New garden*


My 8 year old daughter is interested in gardening.  I have zero experience gardening but I have encouraged her.  I started her off with seeds and a mini greenhouse. Now things are sprouting and I don’t know how much room we will need to grow everything.  We started squash, beans, watermelon, cucumber, peas, carrots, chives, basil and parsley.  Our back yard had a large garden before but I planted grass over it years ago.  Right now there is a crab shaped plastic sandbox the kids don’t use and was thinking of using that area.  So,

1. Is the sandbox area big enough and,

2. Do I use the empty plastic sandbox or the hole below it?


You and your daughter are in for some fun.  The back of your seed packets should tell you how much space you need for each vegetable.  To help you determine the space required for the vegetables you’ve listed, I’m providing the requirements for intensive beds from a book by Mel Bartholemew called “Square Foot Gardening”.  The author recommends laying out your garden in 4 ft X 4 ft beds.  Note that many of your vegetables grow on vines (although there are bush types of some of them) and need to be given support.

Squash (I’m assuming summer squash such as zucchini) – vine type – 16 in X 12 in per plant – supported, bush type – 3 ft X 3 ft per plant.

Beans (assuming bush type green or yellow beans) – 9 plants per square foot.

Cucumber – 2 plants per square foot and requires some vertical support.

Peas – 8 plants per square foot may need vertical support depending on type.

Carrots – 16 plants per square foot.

Parsley – 4 plants per square foot.  The author doesn’t list chives or basil but my experience is they need the same space as parsley.  Note that chives is a perennial plant and over winters very well in our climate.

Watermelon is not included in the author’s list, I think because it cannot be grown vertically (fruit is too heavy) and the vines require lots of room to spread – assume you will need at least 3 ft X 3 ft per plant.

Use these numbers to estimate the total size of the bed required.  Note that intensive beds can be any size as long as you can reach into the middle – no more than 4 feet wide is recommended.

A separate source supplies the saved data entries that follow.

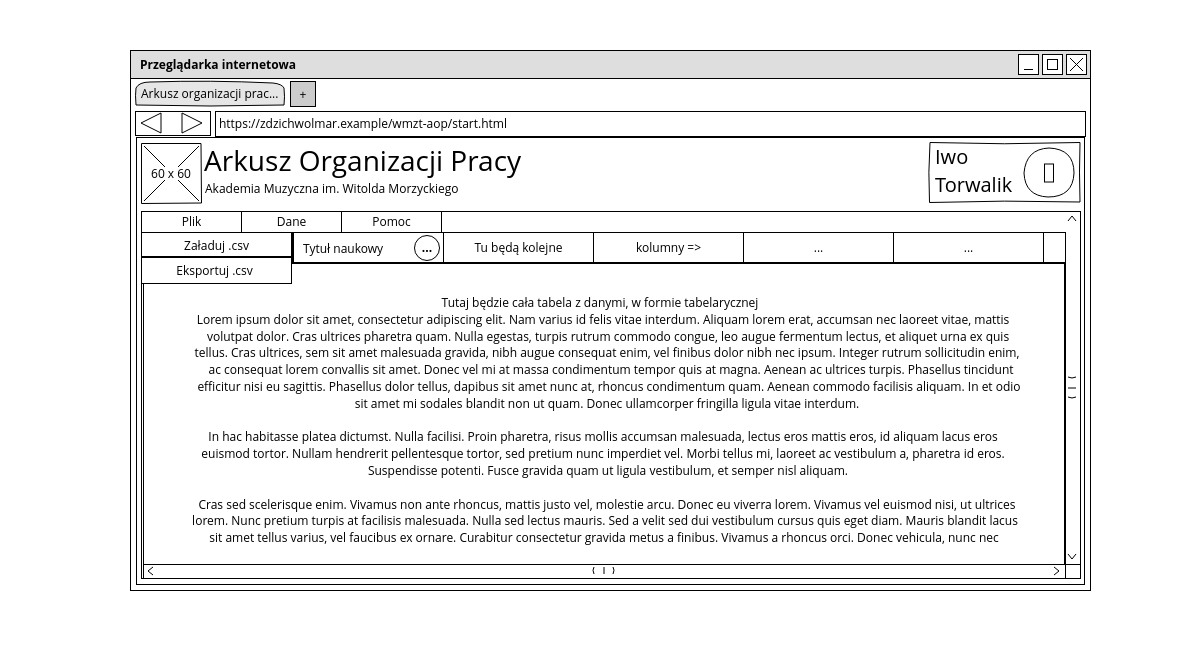
<!DOCTYPE html>
<html lang="pl">
<head>
<meta charset="utf-8">
<title>Arkusz Organizacji Pracy</title>
<style>
:root { --ink: #000; --paper: #fff; --bar: #dedede; --tab: #e6e6e6; --add: #ccc; --line: 1px solid var(--ink); }
* { box-sizing: border-box; margin: 0; padding: 0; }
html, body { width: 1199px; height: 650px; overflow: hidden; background: var(--paper); }
body { padding: 50px 0 0 130px; color: var(--ink); font: 12px/17px "Open Sans", "Noto Sans", sans-serif; white-space: nowrap; }
svg { display: block; flex: none; fill: none; stroke: var(--ink); stroke-width: 1; overflow: visible; }
.browser { width: 961px; height: 541px; border: var(--line); }

.titlebar { display: flex; align-items: center; justify-content: space-between; height: 28px; padding: 0 3px 0 9px; background: var(--bar); border-bottom: var(--line); font-weight: 700; }
.window-buttons { display: flex; gap: 3px; }
.window-buttons svg { width: 21px; height: 21px; background: var(--paper); border: var(--line); }

.tabs { display: flex; gap: 5px; height: 32px; padding: 2px 0 0 4px; }
.tab { position: relative; width: 150px; height: 25px; padding: 4px 6px; }
.tab svg { position: absolute; left: 0; top: 0; fill: var(--tab); }
.tab span { position: relative; }
.tab-add { width: 26px; height: 26px; background: var(--add); border: var(--line); line-height: 25px; text-align: center; }

.toolbar { display: flex; gap: 4px; height: 26px; padding-left: 4px; }
.history { width: 76px; height: 25px; border: var(--line); }
.address { width: 871px; height: 26px; padding: 3px; border: var(--line); }

.page { width: 949px; height: 448px; margin-left: 5px; border: var(--line); }
.header { display: flex; height: 73px; padding: 5px 3px 0 4px; }
.titles { padding-left: 2px; }
h1 { font-size: 28px; font-weight: 400; line-height: 36px; margin-top: -1px; }
.titles p { padding: 2px 0 0 1px; }
.profile { position: relative; width: 152px; height: 61px; margin: -1px 0 0 auto; padding: 1px 6px; font-size: 20px; line-height: 28px; }
.profile svg { position: absolute; left: 0; top: 0; }

.workspace { position: relative; display: grid; grid-template-columns: 924px 14px; width: 940px; height: 368px; margin-left: 4px; border: var(--line); }
.menu { display: flex; height: 21px; border-bottom: var(--line); }
.menu a { width: 100px; border-right: var(--line); line-height: 20px; text-align: center; color: inherit; text-decoration: none; }
.columns { display: flex; height: 31px; padding-left: 150px; border-bottom: 2px solid var(--ink); border-right: var(--line); }
.columns div { width: 150px; border-right: var(--line); line-height: 29px; text-align: center; }
.columns .first { display: flex; align-items: center; justify-content: space-between; width: 152px; padding: 0 3px 0 9px; border-left: 2px solid var(--ink); }
.columns .first span { padding-top: 2px; }
.more { width: 26px; height: 26px; border: var(--line); border-radius: 50%; line-height: 23px; text-align: center; }
.dropdown { position: absolute; left: -1px; top: 21px; width: 151px; background: var(--paper); border: var(--line); border-top: 0; }
.dropdown a { display: block; height: 25px; line-height: 25px; padding-right: 4px; text-align: center; color: inherit; text-decoration: none; }
.dropdown a:first-child { padding-right: 0; border-bottom: 2px solid var(--ink); }
.table { height: 300px; margin-left: 1px; padding-top: 31px; border: solid var(--ink); border-width: 0 2px 0 1px; line-height: 16.8px; text-align: center; }
.table p { margin-bottom: 16.8px; }
.table .intro { margin-bottom: 0; }
.table span { display: block; position: relative; left: calc(3px + var(--shift, 0px)); }
.scroll-x { height: 14px; margin-left: 1px; border: var(--line); border-bottom: 0; }
.scroll-y { height: 353px; border-bottom: var(--line); }
</style>
</head>
<body>
<main class="browser">
  <div class="titlebar">
    <span>Przeglądarka internetowa</span>
    <div class="window-buttons">
      <svg viewBox="0 0 19 19" aria-label="Minimalizuj"><path d="M5 14.5H14"/></svg>
      <svg viewBox="0 0 19 19" aria-label="Maksymalizuj"><rect x="4.5" y="4.5" width="10" height="10"/></svg>
      <svg viewBox="0 0 19 19" aria-label="Zamknij"><path d="M3 3L16 16M16 3L3 16"/></svg>
    </div>
  </div>

  <div class="tabs">
    <div class="tab">
      <svg width="150" height="25"><path d="M1 24Q0 14 1 7Q4 1 15 1Q75 -1 138 2Q147 3 149 7Q150 16 149 24Q75 26 1 24Z"/></svg>
      <span>Arkusz organizacji prac...</span>
    </div>
    <div class="tab-add">+</div>
  </div>

  <div class="toolbar">
    <div class="history">
      <svg width="74" height="23" aria-label="Wstecz i dalej"><path d="M5 11L25 1V21ZM66 11L46 1V21Z"/></svg>
    </div>
    <div class="address">https://zdzichwolmar.example/wmzt-aop/start.html</div>
  </div>

  <section class="page">
    <header class="header">
      <svg width="61" height="61" aria-label="Miejsce na logo 60 x 60">
        <path d="M.5 .5L60 .5L60.5 60L.5 60.5Z"/>
        <path d="M3 3L24 24M37 37L58 58M58 3L37 24M24 37L3 58"/>
        <text x="30" y="35" text-anchor="middle" fill="#000" stroke="none">60 x 60</text>
      </svg>
      <div class="titles">
        <h1>Arkusz Organizacji Pracy</h1>
        <p>Akademia Muzyczna im. Witolda Morzyckiego</p>
      </div>
      <div class="profile">
        Iwo<br>Torwalik
        <svg width="152" height="61" aria-label="Profil użytkownika">
          <path d="M1 .5Q75 3 151 .5Q150 30 151 60Q75 58 .5 60.5Q-1 30 1 .5Z"/>
          <path d="M120 6Q145 7 145 31Q144 55 119 55Q96 54 95 31Q97 7 120 6Z"/>
          <rect x="115.5" y="22" width="9" height="18"/>
        </svg>
      </div>
    </header>

    <div class="workspace">
      <div class="content">
        <nav class="menu"><a href="#">Plik</a><a href="#">Dane</a><a href="#">Pomoc</a></nav>
        <div class="columns">
          <div class="first"><span>Tytuł naukowy</span><b class="more">...</b></div>
          <div>Tu będą kolejne</div>
          <div>kolumny =&gt;</div>
          <div>...</div>
          <div>...</div>
        </div>
        <div class="table">
          <p class="intro"><span style="--shift:-7px">Tutaj będzie cała tabela z danymi, w formie tabelarycznej</span></p>
          <p>
            <span style="--shift:-4px">Lorem ipsum dolor sit amet, consectetur adipiscing elit. Nam varius id felis vitae interdum. Aliquam lorem erat, accumsan nec laoreet vitae, mattis</span>
            <span style="--shift:1px">volutpat dolor. Cras ultrices pharetra quam. Nulla egestas, turpis rutrum commodo congue, leo augue fermentum lectus, et aliquet urna ex quis</span>
            <span>tellus. Cras ultrices, sem sit amet malesuada gravida, nibh augue consequat enim, vel finibus dolor nibh nec ipsum. Integer rutrum sollicitudin enim,</span>
            <span style="--shift:4px">ac consequat lorem convallis sit amet. Donec vel mi at massa condimentum tempor quis at magna. Aenean ac ultrices turpis. Phasellus tincidunt</span>
            <span style="--shift:2px">efficitur nisi eu sagittis. Phasellus dolor tellus, dapibus sit amet nunc at, rhoncus condimentum quam. Aenean commodo facilisis aliquam. In et odio</span>
            <span>sit amet mi sodales blandit non ut quam. Donec ullamcorper fringilla ligula vitae interdum.</span>
          </p>
          <p>
            <span style="--shift:-4px">In hac habitasse platea dictumst. Nulla facilisi. Proin pharetra, risus mollis accumsan malesuada, lectus eros mattis eros, id aliquam lacus eros</span>
            <span style="--shift:-4px">euismod tortor. Nullam hendrerit pellentesque tortor, sed pretium nunc imperdiet vel. Morbi tellus mi, laoreet ac vestibulum a, pharetra id eros.</span>
            <span style="--shift:1px">Suspendisse potenti. Fusce gravida quam ut ligula vestibulum, et semper nisl aliquam.</span>
          </p>
          <p>
            <span>Cras sed scelerisque enim. Vivamus non ante rhoncus, mattis justo vel, molestie arcu. Donec eu viverra lorem. Vivamus vel euismod nisi, ut ultrices</span>
            <span style="--shift:-2px">lorem. Nunc pretium turpis at facilisis malesuada. Nulla sed lectus mauris. Sed a velit sed dui vestibulum cursus quis eget diam. Mauris blandit lacus</span>
            <span style="--shift:-3px">sit amet tellus varius, vel faucibus ex ornare. Curabitur consectetur gravida metus a finibus. Vivamus a rhoncus orci. Donec vehicula, nunc nec</span>
          </p>
        </div>
        <div class="scroll-x">
          <svg width="921" height="13" aria-label="Przewijanie w poziomie"><path d="M9 2L4 6L9 10M910 2L915 6L910 10M450 2Q448 5 450 9M460 2V9M469 2Q471 5 469 9"/></svg>
        </div>
      </div>
      <div class="scroll-y">
        <svg width="14" height="352" aria-label="Przewijanie w pionie"><path d="M2 9L6 4L10 9M2 342L6 347L10 342M2 165Q6 167 10 165M2 176H10M2 185Q6 187 10 185"/></svg>
      </div>
      <div class="dropdown"><a href="#">Załaduj .csv</a><a href="#">Eksportuj .csv</a></div>
    </div>
  </section>
</main>
</body>
</html>
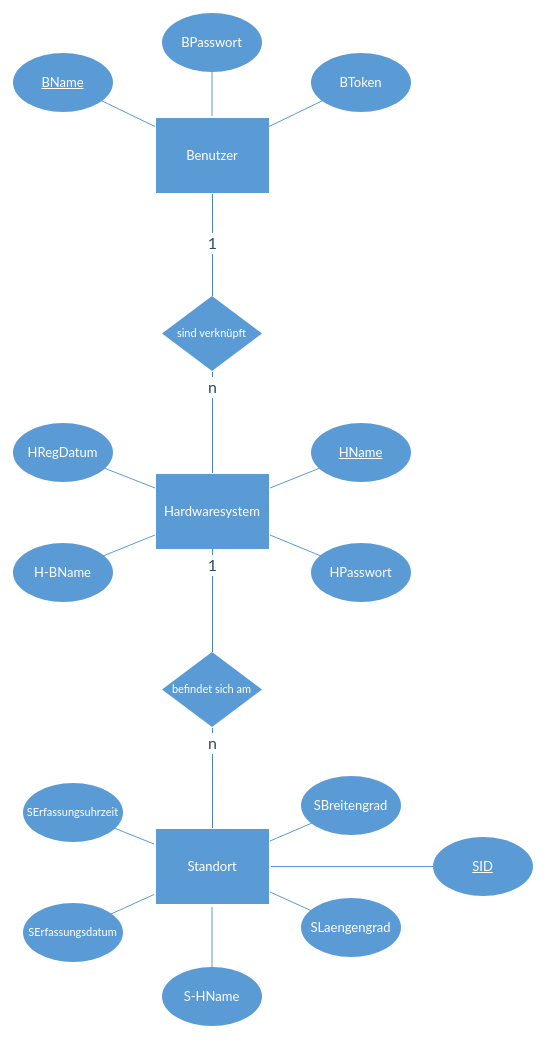
<!DOCTYPE html>
<html lang="de">
<head>
<meta charset="utf-8">
<title>ER-Diagramm: Benutzer, Hardwaresystem, Standort</title>
<style>
:root {
  --shape: #5b9bd5;
  --attribute-line: #5b9bd5;
  --relation-line: #4a86bf;
  --paper: #ffffff;
  --node-text: #ffffff;
  --cardinality-text: #2f4a63;
}
* { box-sizing: border-box; }
html, body { margin: 0; overflow: hidden; background: var(--paper); }
.diagram {
  position: relative;
  width: 547px;
  height: 1040px;
  overflow: hidden;
  background: var(--paper);
  font: 13px/16px Lato, Carlito, sans-serif;
}
.connectors { position: absolute; left: 0; top: 0; fill: none; stroke-width: 1; }
.attribute-lines { stroke: var(--attribute-line); }
.relation-lines { stroke: var(--relation-line); }
.node, .cardinality {
  position: absolute;
  left: var(--x);
  top: var(--y);
  display: flex;
  align-items: center;
  justify-content: center;
  padding: 0 1px 1px 0;
  white-space: nowrap;
}
.node { color: var(--node-text); background: var(--shape); }
.entity { width: 113px; height: 75px; }
.attribute { width: 100px; height: 59px; border-radius: 50%; }
.key { text-decoration: underline; }
.long { font-size: 11px; }
.relation { width: 100px; height: 75px; background: none; font-size: 11px; }
.relation::before {
  content: "";
  position: absolute;
  inset: 0;
  background: var(--shape);
  clip-path: polygon(50% 0, 100% 50%, 50% 100%, 0 50%);
}
.relation span { position: relative; }
.cardinality {
  width: 21px;
  height: 21px;
  padding-right: 0;
  color: var(--cardinality-text);
  background: var(--paper);
  font-size: 16px;
}
</style>
</head>
<body>
<main class="diagram">
  <svg class="connectors" width="547" height="1040" viewBox="0 0 547 1040" aria-hidden="true">
    <g class="attribute-lines">
      <path d="M100 100L155 126.500M212 71V116M324 100L269 126.500"/>
      <path d="M104 468L155 488M320 468L270 488M103 556L155 535M321 556L270 535"/>
      <path d="M114 828L154 844M312 823L270 841M271 866.500H434M111 914L154 894.500M312 911L270 892M212 907V968"/>
    </g>
    <path class="relation-lines" d="M212.500 194V296M212.500 372V473M212.500 549V652M212.500 728V828"/>
  </svg>

  <div class="node attribute key" style="--x:13px;--y:53px">BName</div>
  <div class="node attribute" style="--x:162px;--y:13px">BPasswort</div>
  <div class="node attribute" style="--x:311px;--y:53px">BToken</div>
  <div class="node entity" style="--x:156px;--y:118px">Benutzer</div>

  <div class="cardinality" style="--x:202px;--y:233px">1</div>
  <div class="node relation" style="--x:162px;--y:296px"><span>sind verknüpft</span></div>
  <div class="cardinality" style="--x:202px;--y:377px">n</div>

  <div class="node attribute" style="--x:13px;--y:423px">HRegDatum</div>
  <div class="node attribute key" style="--x:311px;--y:423px">HName</div>
  <div class="node entity" style="--x:156px;--y:474px">Hardwaresystem</div>
  <div class="node attribute" style="--x:13px;--y:543px">H-BName</div>
  <div class="node attribute" style="--x:311px;--y:543px">HPasswort</div>

  <div class="cardinality" style="--x:202px;--y:555px">1</div>
  <div class="node relation" style="--x:162px;--y:652px"><span>befindet sich am</span></div>
  <div class="cardinality" style="--x:202px;--y:733px">n</div>

  <div class="node attribute long" style="--x:23px;--y:783px">SErfassungsuhrzeit</div>
  <div class="node attribute" style="--x:301px;--y:776px">SBreitengrad</div>
  <div class="node entity" style="--x:156px;--y:829px">Standort</div>
  <div class="node attribute key" style="--x:433px;--y:837px">SID</div>
  <div class="node attribute long" style="--x:23px;--y:903px">SErfassungsdatum</div>
  <div class="node attribute" style="--x:301px;--y:898px">SLaengengrad</div>
  <div class="node attribute" style="--x:162px;--y:967px">S-HName</div>
</main>
</body>
</html>
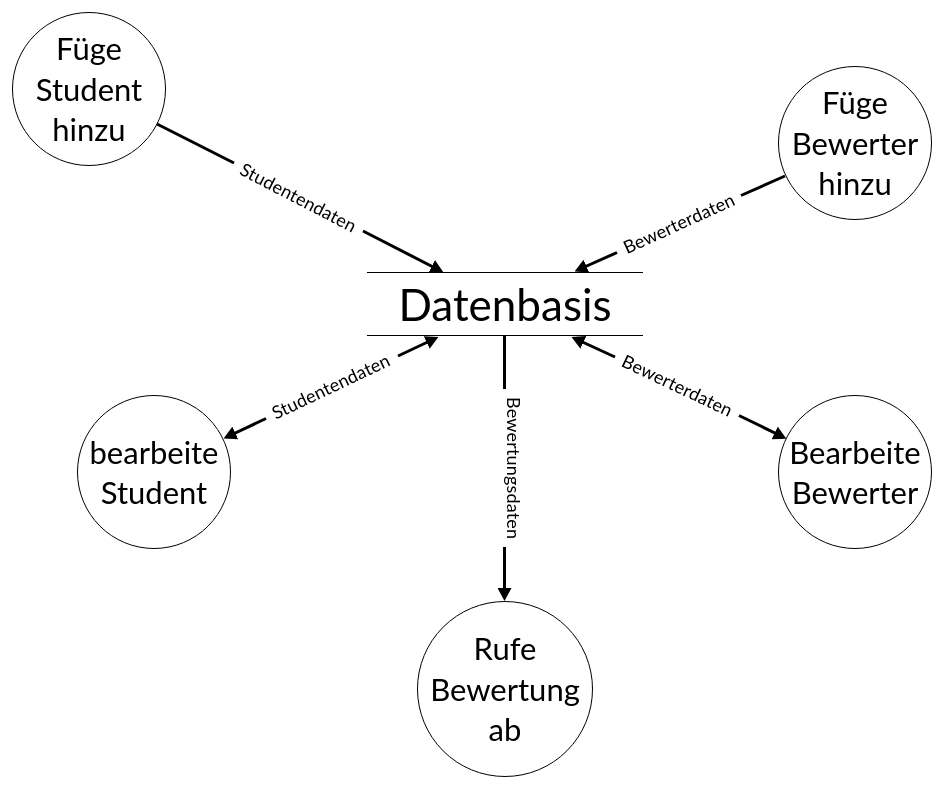
<!DOCTYPE html>
<html lang="de">
<head>
<meta charset="utf-8">
<title>Datenflussdiagramm Datenbasis</title>
<style>
:root { --ink: #000; --paper: #fff; }
* { box-sizing: border-box; }
body { margin: 0; background: var(--paper); }
.diagram {
  position: relative;
  width: 944px;
  height: 789px;
  overflow: hidden;
  background: var(--paper);
  color: var(--ink);
  font-family: Lato, "Open Sans", sans-serif;
}
.flows { position: absolute; inset: 0; display: block; }
.flow { fill: none; stroke: var(--ink); stroke-width: 3; }
.arrowhead { fill: var(--ink); }
.flow-label { font-size: 18px; text-anchor: middle; fill: var(--ink); }
.process, .store {
  position: absolute;
  display: flex;
  align-items: center;
  justify-content: center;
  text-align: center;
  white-space: nowrap;
}
.process {
  width: 154px;
  height: 154px;
  border: 1px solid var(--ink);
  border-radius: 50%;
  font-size: 31px;
  line-height: 40.5px;
}
.add-student { left: 12px; top: 12px; }
.add-reviewer { left: 778px; top: 66px; }
.edit-student { left: 77px; top: 395px; }
.edit-reviewer { left: 778px; top: 395px; }
.get-rating { left: 417px; top: 601px; width: 176px; height: 176px; }
.store {
  left: 367px;
  top: 272px;
  width: 276px;
  height: 64px;
  border: solid var(--ink);
  border-width: 1px 0;
  font-size: 44px;
  line-height: 1;
}
</style>
</head>
<body>
<main class="diagram">
  <svg class="flows" width="944" height="789" viewBox="0 0 944 789">
    <defs>
      <marker id="arrow" markerUnits="userSpaceOnUse" markerWidth="13" markerHeight="14" refX="7" refY="7" orient="auto-start-reverse">
        <polygon class="arrowhead" points="0,0 13,7 0,14"/>
      </marker>
    </defs>
    <g class="flow">
      <path d="M157 124 L234 163"/>
      <path d="M363 231 L438 269.5" marker-end="url(#arrow)"/>
      <path d="M785 176 L741 195.5"/>
      <path d="M617 252.5 L580 269" marker-end="url(#arrow)"/>
      <path d="M266 418.5 L229 436" marker-end="url(#arrow)"/>
      <path d="M398 356 L433 339.5" marker-end="url(#arrow)"/>
      <path d="M615 357 L577 339.5" marker-end="url(#arrow)"/>
      <path d="M739 415.5 L781 436" marker-end="url(#arrow)"/>
      <path d="M504.5 336 V389"/>
      <path d="M504.5 547 V595" marker-end="url(#arrow)"/>
    </g>
    <g class="flow-label">
      <text transform="translate(298 198) rotate(27.4)" y="6" textLength="128">Studentendaten</text>
      <text transform="translate(679 224) rotate(-24.5)" y="6" textLength="120">Bewerterdaten</text>
      <text transform="translate(331 387) rotate(-25.3)" y="6" textLength="128">Studentendaten</text>
      <text transform="translate(677 386) rotate(25.3)" y="6" textLength="120">Bewerterdaten</text>
      <text transform="translate(507 468) rotate(90)" textLength="142">Bewertungsdaten</text>
    </g>
  </svg>
  <div class="process add-student">Füge<br>Student<br>hinzu</div>
  <div class="process add-reviewer">Füge<br>Bewerter<br>hinzu</div>
  <div class="store">Datenbasis</div>
  <div class="process edit-student">bearbeite<br>Student</div>
  <div class="process edit-reviewer">Bearbeite<br>Bewerter</div>
  <div class="process get-rating">Rufe<br>Bewertung<br>ab</div>
</main>
</body>
</html>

Once you’ve determined how much space you need, you can start preparing your bed as soon as the ground is workable.  You’ll need to remove the plastic sand box and dig up the soil beneath it to about 6 inches.  Then add some compost or sheep manure to enrich the soil.  Before planting, you’ll need to ‘harden off ‘ your seedlings by transitioning them to the outdoor environment gradually.

Here are some guides prepared by our Master Gardeners to assist you with creating your garden beds.


I know this sounds like a lot, so keep your garden to a size that’s manageable or grow some of the vegetables in containers.  Keep it fun.  A recent book co-written by Steve Biggs and his 9-year old daughter Emma called “Grow Gardeners: Kid-tested Gardening: a 4 Step Approach”, may give you other suggestions for your project.  This book as well as “Square Foot Gardening’ should be available through your local library.  Contact us again if you have further questions.